From Vision to Weave: Colour as a Catalyst and Integral Part of a Design Process
Choosing a practical approach I decided to explore colour in the context of woven fabrics. Because of its construction that automatically allows optically mixing two or more colours, a woven fabric is an excellent medium for experimenting with colour and creating a vast number of hues within the same textile.
This project is an exploration of colour as the inspiration and pervading theme of a design process. Through research into colour theory and human colour perception I wanted to develop my own design practice and create tools for working with colour in a mindful way. Rather than randomly selecting colours that “I like” or leaving the decision to the last stages of the design process, I decided to consider colour every step of the way.
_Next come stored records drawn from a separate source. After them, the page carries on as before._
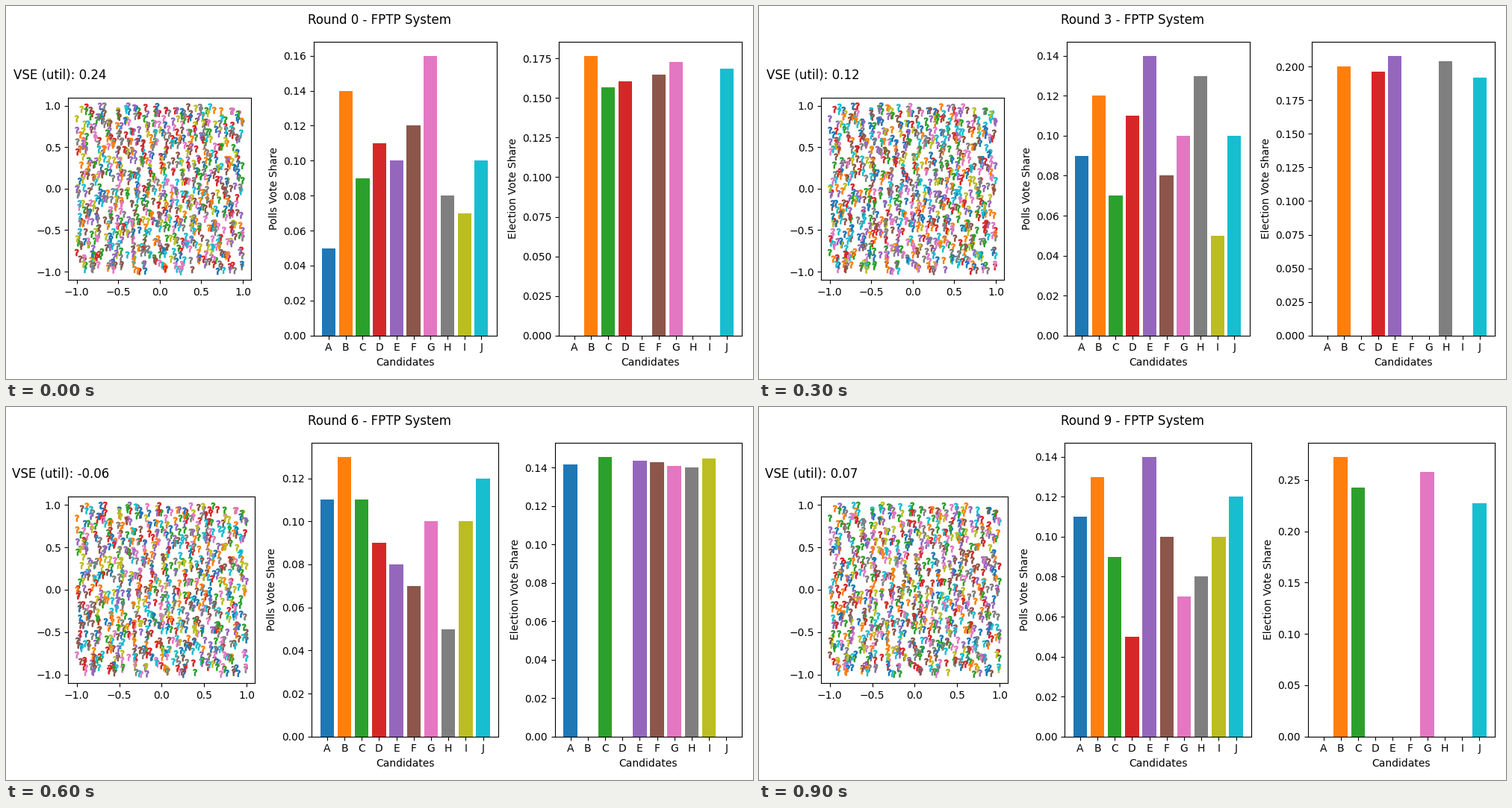
Animation, 1000 px wide and 500 px high, one loop 1 s. Source, as a matplotlib script:

```python
import matplotlib.pyplot as plt
import numpy as np
from matplotlib.animation import FuncAnimation

NAMES = "ABCDEFGHIJ"
COLORS = [f"C{k}" for k in range(len(NAMES))]

# Per round: VSE, poll ranking, leader's percent,
# election ranking, winner's lead over an even split in percent
ROUNDS = [
    (0.24, "GBFDEJCHIA", 16, "BGJFDC", 6),
    (-0.27, "EFGBHCDJIA", 13, "ICJB", 8),
    (0.41, "AIEJFGCHDB", 14, "IGDFE", 5),
    (0.12, "EHBDGJAFCI", 14, "EHBDJ", 4),
    (-0.29, "IDCBEHAJFG", 15, "IHEJA", 4),
    (0.18, "HCFGAJDBEI", 14, "CHGF", 5),
    (-0.06, "BJCAGIDEFH", 13, "CIEFAGH", 2),
    (-0.15, "IADGCHBEJF", 14, "IADG", 6),
    (-0.28, "CIGABEFJHD", 14, "HEICA", 8),
    (0.07, "EBJAFICHGD", 14, "BGCJ", 9),
]


def make_voters(cols=30, rows=30, spread=2.3):
    """Loosely stratified positions in the square from -1 to 1."""
    rng = np.random.default_rng(7)
    cells = np.stack(np.meshgrid(np.arange(cols), np.arange(rows)), -1)
    cells = cells.reshape(-1, 2) + rng.uniform(0, spread, (cols * rows, 2))
    points = cells / (cols, rows) % 1 * 2 - 1
    return rng.permutation(points)


def poll_shares(ranking, top, mean=10, low=5):
    """Whole percents on an S-curve from the leader down to the last."""
    u = np.linspace(1, -1, len(ranking))
    curve = 0.6 * u + 0.4 * u**3
    percent = np.round(mean + curve * np.where(u > 0, top - mean, mean - low))
    return dict(zip(ranking, percent / 100))


def election_shares(ranking, lead):
    """Shares falling evenly around an equal split."""
    n = len(ranking)
    return dict(zip(ranking, (1 + np.linspace(lead, -lead, n) / 100) / n))


VOTERS = make_voters()

fig = plt.figure(figsize=(10, 5), dpi=100)


def draw_voters(ax, i, vse):
    rng = np.random.default_rng(100 + i)
    choice = rng.integers(len(NAMES), size=len(VOTERS))
    ax.scatter(*VOTERS.T, c=[COLORS[k] for k in choice], marker="$?$")
    ticks = np.linspace(-1, 1, 5)
    ax.set(xlim=(-1.1, 1.1), ylim=(-1.1, 1.1), aspect="equal",
           xticks=ticks, yticks=ticks)
    ax.text(-0.3, 1.1, f"VSE (util): {vse:.2f}", fontsize=12,
            transform=ax.transAxes)


def draw_bars(ax, shares, label):
    ax.bar(list(NAMES), [shares.get(n, 0) for n in NAMES], color=COLORS)
    ax.set(xlabel="Candidates", ylabel=f"{label} Vote Share")


def update(i):
    vse, poll_rank, top, vote_rank, lead = ROUNDS[i]
    fig.clear()
    # tight_layout depends on the margins it starts from
    fig.subplots_adjust(left=0.125, right=0.9, bottom=0.11, top=0.88,
                        wspace=0.2, hspace=0.2)
    fig.suptitle(f"Round {i} - FPTP System")
    field, polls, election = fig.subplots(1, 3)
    draw_voters(field, i, vse)
    draw_bars(polls, poll_shares(poll_rank, top), "Polls")
    draw_bars(election, election_shares(vote_rank, lead), "Election")
    fig.tight_layout()
    return []


anim = FuncAnimation(fig, update, frames=len(ROUNDS), interval=100,
                     init_func=lambda: [], repeat=True)
plt.show()
```
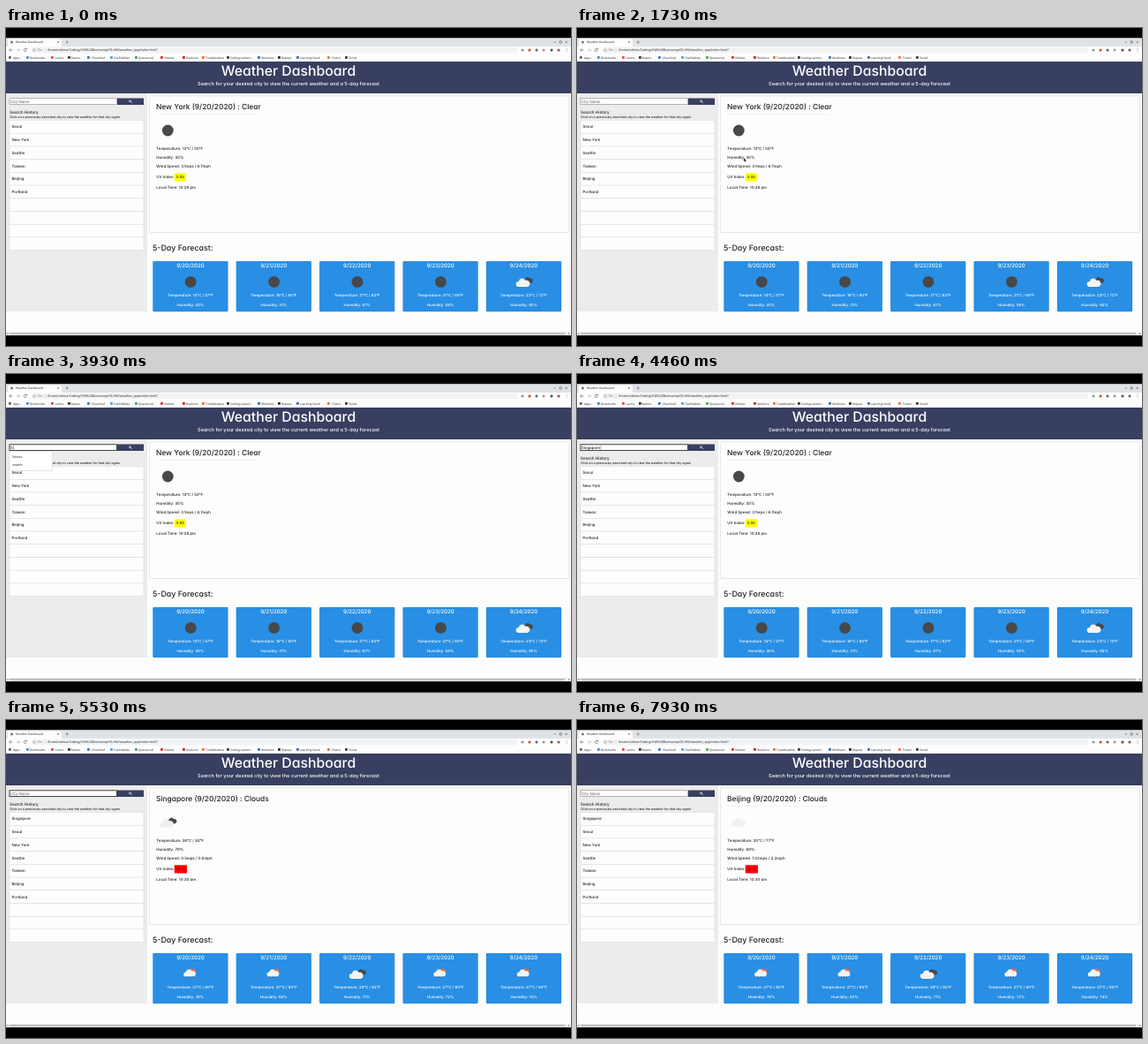
An HTML page for the animation above (8 s loop, 640 by 360 pixels).

```html
<!DOCTYPE html>
<html lang="en">
<head>
<meta charset="utf-8">
<title>Weather Dashboard</title>
<style>
html, body { margin: 0; width: 100%; height: 100%; overflow: hidden; background: #fff; }
svg { display: block; width: 100vw; height: 100vh; }
text { font-family: Inter, Lato, sans-serif; font-weight: 500; font-feature-settings: "cv11"; text-rendering: geometricPrecision; white-space: pre; }
.ui { font-family: "Open Sans", "Noto Sans", sans-serif; font-weight: 400; }
</style>
</head>
<body>
<svg id="stage" viewBox="0 0 640 360">
  <g id="page"></g>
  <g id="live"></g>
  <path id="pointer" d="M0 0V4.6L1.1 3.6L1.9 5.2L2.6 4.9L1.9 3.3H3.3Z" fill="#111" stroke="#fff" stroke-width=".3"/>
</svg>
<script>
const LOOP = 8000;
const NAVY = '#383f60', BLUE = '#288fe4', INK = '#222', PAPER = '#fdfdfd';
const $ = id => document.getElementById(id);

const rect = (x, y, w, h, fill, extra = '') =>
  `<rect x="${x}" y="${y}" width="${w}" height="${h}" fill="${fill}" ${extra}/>`;
const dot = (x, y, r, fill) => `<circle cx="${x}" cy="${y}" r="${r}" fill="${fill}"/>`;
const line = (d, color, width = .6) =>
  `<path d="${d}" fill="none" stroke="${color}" stroke-width="${width}"/>`;
const text = (x, y, size, str, fill = INK, extra = '') =>
  `<text x="${x}" y="${y}" font-size="${size}" fill="${fill}" ${extra}>${str}</text>`;
const ui = (x, y, size, str, fill = '#222') => text(x, y, size, str, fill, 'class="ui"');
const centered = (x, y, size, str) => text(x, y, size, str, '#fff', 'text-anchor="middle"');

const cloud = (x, y, scale, fill) =>
  `<path transform="translate(${x} ${y}) scale(${scale})" fill="${fill}"
    d="M-6 4.5a3 3 0 0 1 .3-6a4 4 0 0 1 7.5-1.2a3.6 3.6 0 0 1 2.4 7.2z"/>`;

const icons = {
  clear: (x, y) => dot(x + .3, y, 6.4, '#484848'),
  broken: (x, y, fill) => cloud(x + 5.6, y - 2, .7, '#484848') + cloud(x, y + 1, 1, fill),
  plain: (x, y, fill) => cloud(x + 1, y, 1, fill),
  rain: (x, y, fill) => dot(x + 2.2, y - 1.8, 4, '#ec6e4c') + cloud(x, y - .8, .88, fill) +
    [-3.5, -.5, 2.5].map(dx => line(`M${x + dx} ${y + 2.8}l-.8 1.7`, '#484848', .8)).join('')
};

const bookmarks = [
  [3, 8, 'Apps', '#5f6368'], [23, 27, 'Bookmarks', '#4a7fe0'], [51, 55.5, 'Lumto', '#d9483b'],
  [70, 73.5, 'Bazeru', '#333'], [92, 97, 'Chumleaf', '#2f6fd0'], [118, 122, 'CitePebbles', '#4d9fd6'],
  [146, 150, 'Questorval', '#4a9c54'], [175, 179, 'Vidoleo', '#e02020'], [200, 204, 'Reelumo', '#c01822'],
  [222, 226, 'TuneMeadow', '#f06a20'], [250, 254, 'Coding Lantern', '#333'], [285, 289, 'Worklano', '#2867b2'],
  [308, 312, 'Repova', '#222'], [329, 333, 'Learning Nook', '#3b62b0'], [364, 369, 'Forkol', '#e8702a'],
  [384, 388, 'Tackel', '#333']
];

function browser() {
  return rect(0, 0, 640, 360, '#000') + rect(0, 11.5, 640, 336.5, PAPER) +
    rect(0, 11.5, 640, 9.5, '#dfe3e8') +
    `<path d="M2 21V14.5q0-2 2-2H61q2 0 2 2V21z" fill="${PAPER}"/>` +
    dot(6.5, 16, 1.5, '#777') + ui(11, 17.2, 3.35, 'Weather Dashboard') +
    line('M58 15l2 2m0-2l-2 2M67.5 16h3.4m-1.7-1.7v3.4', '#555', .5) +
    line('M620.5 16h2.5M627 14.8h2.3v2.3h-2.3zM633.5 14.8l2.3 2.3m0-2.3l-2.3 2.3', '#444', .5) +
    rect(29, 21.7, 550, 6.8, '#f1f3f4', 'rx="3.4"') +
    line('M7.5 25H3.8m1.6-1.6L3.8 25l1.6 1.6', '#555') +
    line('M12 25h3.7m-1.6-1.6l1.6 1.6l-1.6 1.6', '#aaa') +
    line('M23.4 24a1.7 1.7 0 1 0 .1 1.6M23.6 22.9v1.3h-1.3', '#555') +
    line('M32 23.5a1.5 1.5 0 1 0 .1 0M32 24.8v1.2', '#777', .4) +
    ui(35.5, 26.2, 3.5, 'File', '#777') + line('M44 23.2v3.7', '#bbb', .4) +
    ui(47, 26.3, 3.62, '/home/selena/Coding/UW%20Bootcamp/06-HW/weather_app/index.html?') +
    [[585, '#999'], [593, '#d94a35'], [601, '#666'], [609, '#b09a90'], [618, '#555'], [626, '#8b5a48']]
      .map(([x, c]) => dot(x, 25, 1.6, c)).join('') +
    [23.4, 25, 26.6].map(y => dot(635, y, .45, '#555')).join('') +
    bookmarks.map(([icon, x, name, color]) =>
      rect(icon, 32, 2.8, 2.8, color, 'rx=".5"') + ui(x, 34.6, 3.3, name)).join('');
}

function dashboard() {
  let out = rect(0, 38, 640, 36, NAVY) +
    centered(320, 54, 15.8, 'Weather Dashboard') +
    centered(320, 65.2, 5.55, 'Search for your desired city to view the current weather and a 5-day forecast') +
    rect(0, 74, 160, 247, '#ececec') +
    text(4, 96.8, 4.6, 'Search History') +
    text(4, 102.4, 3.56, 'Click on a previously searched city to view the weather for that city again') +
    rect(126, 79.5, 30, 7.5, NAVY) + dot(140.6, 82.8, 1.3, '#fff') + dot(140.6, 82.8, .7, NAVY) +
    line('M141.5 83.7l1.3 1.3', '#fff', .7) +
    rect(162.5, 77, 475, 154.5, PAPER, 'rx="1" stroke="#dedede" stroke-width=".7"') +
    text(166, 252.4, 8.85, '5-Day Forecast:') +
    rect(0, 344, 640, 4, '#f1f1f1') + rect(4, 344.7, 629, 2.6, '#c1c1c1') +
    '<path d="M2.4 344.9v2.2L1 346zM637 344.9v2.2l1.4-1.1z" fill="#555"/>';
  for (let i = 0; i < 10; i++)
    out += rect(4, 104.6 + i * 14.7, 152, 14.7, PAPER, 'stroke="#dedede" stroke-width=".6"');
  return out;
}

const history = ['Seoul', 'New York', 'Seattle', 'Taiwan', 'Beijing', 'Portland'];
const reports = {
  newYork: { title: 'New York (9/20/2020) : Clear', rule: 286, temp: '13°C / 55°F', humid: 35, wind: '3.1mps / 6.7mph' },
  singapore: { title: 'Singapore (9/20/2020) : Clouds', rule: 299, temp: '28°C / 82°F', humid: 79, wind: '0.5mps / 0.0mph' },
  beijing: { title: 'Beijing (9/20/2020) : Clouds', rule: 284, temp: '25°C / 77°F', humid: 69, wind: '1.02mps / 2.2mph' }
};
const forecasts = {
  newYork: [['clear', '14°C / 57°F', 40], ['clear', '16°C / 60°F', 31], ['clear', '17°C / 62°F', 67],
    ['clear', '21°C / 69°F', 59], ['broken', '23°C / 72°F', 65]],
  singapore: [['rain', '27°C / 80°F', 78], ['rain', '27°C / 80°F', 82], ['broken', '28°C / 82°F', 71],
    ['rain', '27°C / 80°F', 72], ['rain', '27°C / 80°F', 74]]
};
const suggestions = ['Selena', 'Roger', 'Tester', 'seattle', 'test', 'Test 2'];

function weather(t) {
  const r = reports[t < 5060 ? 'newYork' : t < 7460 ? 'singapore' : 'beijing'];
  const loaded = t >= 5260;
  const icon = !loaded ? 'clear' : t < 7530 ? 'broken' : 'plain';
  const rows = [[137.7, `Temperature: ${r.temp}`], [148, `Humidity: ${r.humid}%`],
    [158.3, `Wind Speed: ${r.wind}`], [170, 'UV Index:'],
    [181.8, `Local Time: ${loaded ? '10:30 am' : '10:28 pm'}`]];
  return text(170, 92.2, 8.4, r.title) + line(`M170 97.6H${r.rule}`, '#e6e6e6', .5) +
    icons[icon](183, 116, '#f0f0f0') +
    rows.map(([y, str]) => text(170.3, y, 4.38, str)).join('') +
    (loaded
      ? rect(190.7, 164.2, 14.3, 9.4, '#f00', 'rx="1"') + text(193, 170, 4.2, '10.67', '#a00000')
      : rect(190.7, 164.2, 13.2, 9.4, '#ff0', 'rx="1"') + text(193, 170, 4.2, '5.55'));
}

function cards(t) {
  return forecasts[t < 5260 ? 'newYork' : 'singapore'].map(([icon, temp, humid], i) => {
    const x = 166.3 + i * 94.4, mid = x + 42.6;
    return rect(x, 264, 85.2, 57, BLUE, 'rx="1.2" stroke="#000" stroke-opacity=".1" stroke-width=".4"') +
      centered(mid, 271.2, 6.1, `9/${20 + i}/2020`) + icons[icon](mid, 287.4, '#f4f4f4') +
      centered(mid, 304.4, 4.3, `Temperature: ${temp}`) + centered(mid, 314.9, 4.3, `Humidity: ${humid}%`);
  }).join('');
}

function typed(t) {
  if (t < 3800 || t >= 5060) return '';
  const count = t < 4000 ? 1 : 2 + Math.floor((t - 4000) / 65.7);
  return 'Singapore'.slice(0, count);
}

function search(t) {
  const focused = t >= 2130 && t < 7400;
  const word = typed(t);
  const box = rect(4, 79.8, 121.5, 6.8, PAPER,
    `stroke="${focused ? '#222' : '#888'}" stroke-width="${focused ? .85 : .6}"`);
  const caret = word ? '<tspan font-weight="400">|</tspan>' : '';
  const value = text(5, 84.8, 4.3, word ? word + caret : 'City Name', word ? INK : '#777');
  const options = t < 2260 || t >= 4000 ? [] :
    word ? suggestions.filter(s => /^s/i.test(s)) : suggestions;
  if (!options.length) return box + value;
  return box + value +
    rect(4, 87.4, 48.8, options.length * 9.25 + 3.6, '#fff', 'stroke="#ccc" stroke-width=".5"') +
    options.map((s, i) => ui(7, 94.9 + i * 9.25, 3.7, s)).join('');
}

function scene(t) {
  const cities = t < 5060 ? history : ['Singapore', ...history];
  return cities.map((c, i) => text(6.5, 113.1 + i * 14.8, 4.35, c)).join('') +
    weather(t) + cards(t) + search(t);
}

const mix = (a, b, p) => a + (b - a) * p;
function glide(t, start, end, [x0, y0], [x1, y1]) {
  const p = Math.min(1, Math.max(0, (t - start) / (end - start)));
  const e = p * p * (3 - 2 * p);
  return [mix(x0, x1, e), mix(y0, y1, e)];
}
function pointerAt(t) {
  const rest = [256.5, 181.5];
  if (t >= 1600 && t < 2860) return glide(t, 1600, 1930, rest, [62, 82]);
  if (t >= 2860 && t < 3560) return rest;
  if (t >= 6600 && t < 7660) return glide(t, 6600, 7400, rest, [14, 185]);
  return null;
}

let shown = '';
function draw(t) {
  const next = scene(t);
  if (next !== shown) $('live').innerHTML = shown = next;
  const at = pointerAt(t);
  $('pointer').setAttribute('visibility', at ? 'visible' : 'hidden');
  if (at) $('pointer').setAttribute('transform', `translate(${at})`);
}

$('page').innerHTML = browser() + dashboard();
const begin = performance.now();
function tick() {
  draw((performance.now() - begin) % LOOP);
  requestAnimationFrame(tick);
}
tick();
</script>
</body>
</html>
```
It was an attempt to challenge my sense of colour and improve my design skills through practice-based research.
Choosing a practical approach I decided to explore colour in the context of woven fabrics. Because of its construction that automatically allows optically mixing two or more colors, a woven fabric is an excellent medium for experimenting with colour and creating a vast number of hues within the same textile.
Informed by the theoretical research and inspired by a stay at an Artist Residency in Italy in February 2020, I decided to design a series of woven wool blankets as the artistic component of the thesis. During the month I spent in Tuscany, I documented the different shades in my surroundings through photography and in the form of a colour diary. By hand-painting the colours on-site I was able to capture the correct shades and train my eyes to recognise the different nuances. Walking around the city, I recorded the colours of surfaces, objects and buildings as well as the beautiful nature surrounding the city. Through anchoring the colour palette in a specific place, the chosen colours were given meaning. This completed my initial aim of practicing mindful use of colour.
The large collection of colour swatches were then curated into a limited palette, and finally translated into the collection of blankets. The finished collection consists of three different blanket designs, realised in three colourways and woven using high quality merino wool and mohair on a white cotton warp.
Ida Korsström is an Aalto University graduate whose work centers around surface and textile design. She enjoys exploring the technical limitations of woven fabrics and most recently she has immersed herself in the interaction of colours in woven fabrics. The inspiration for her work comes from a myriad of sources such as art, traditional craft, nature and fashion. In her work Ida leaves room for intuition and spontaneity, and she believes that aesthetically long-lasting design should be fun and expressive.
Read the full thesis here.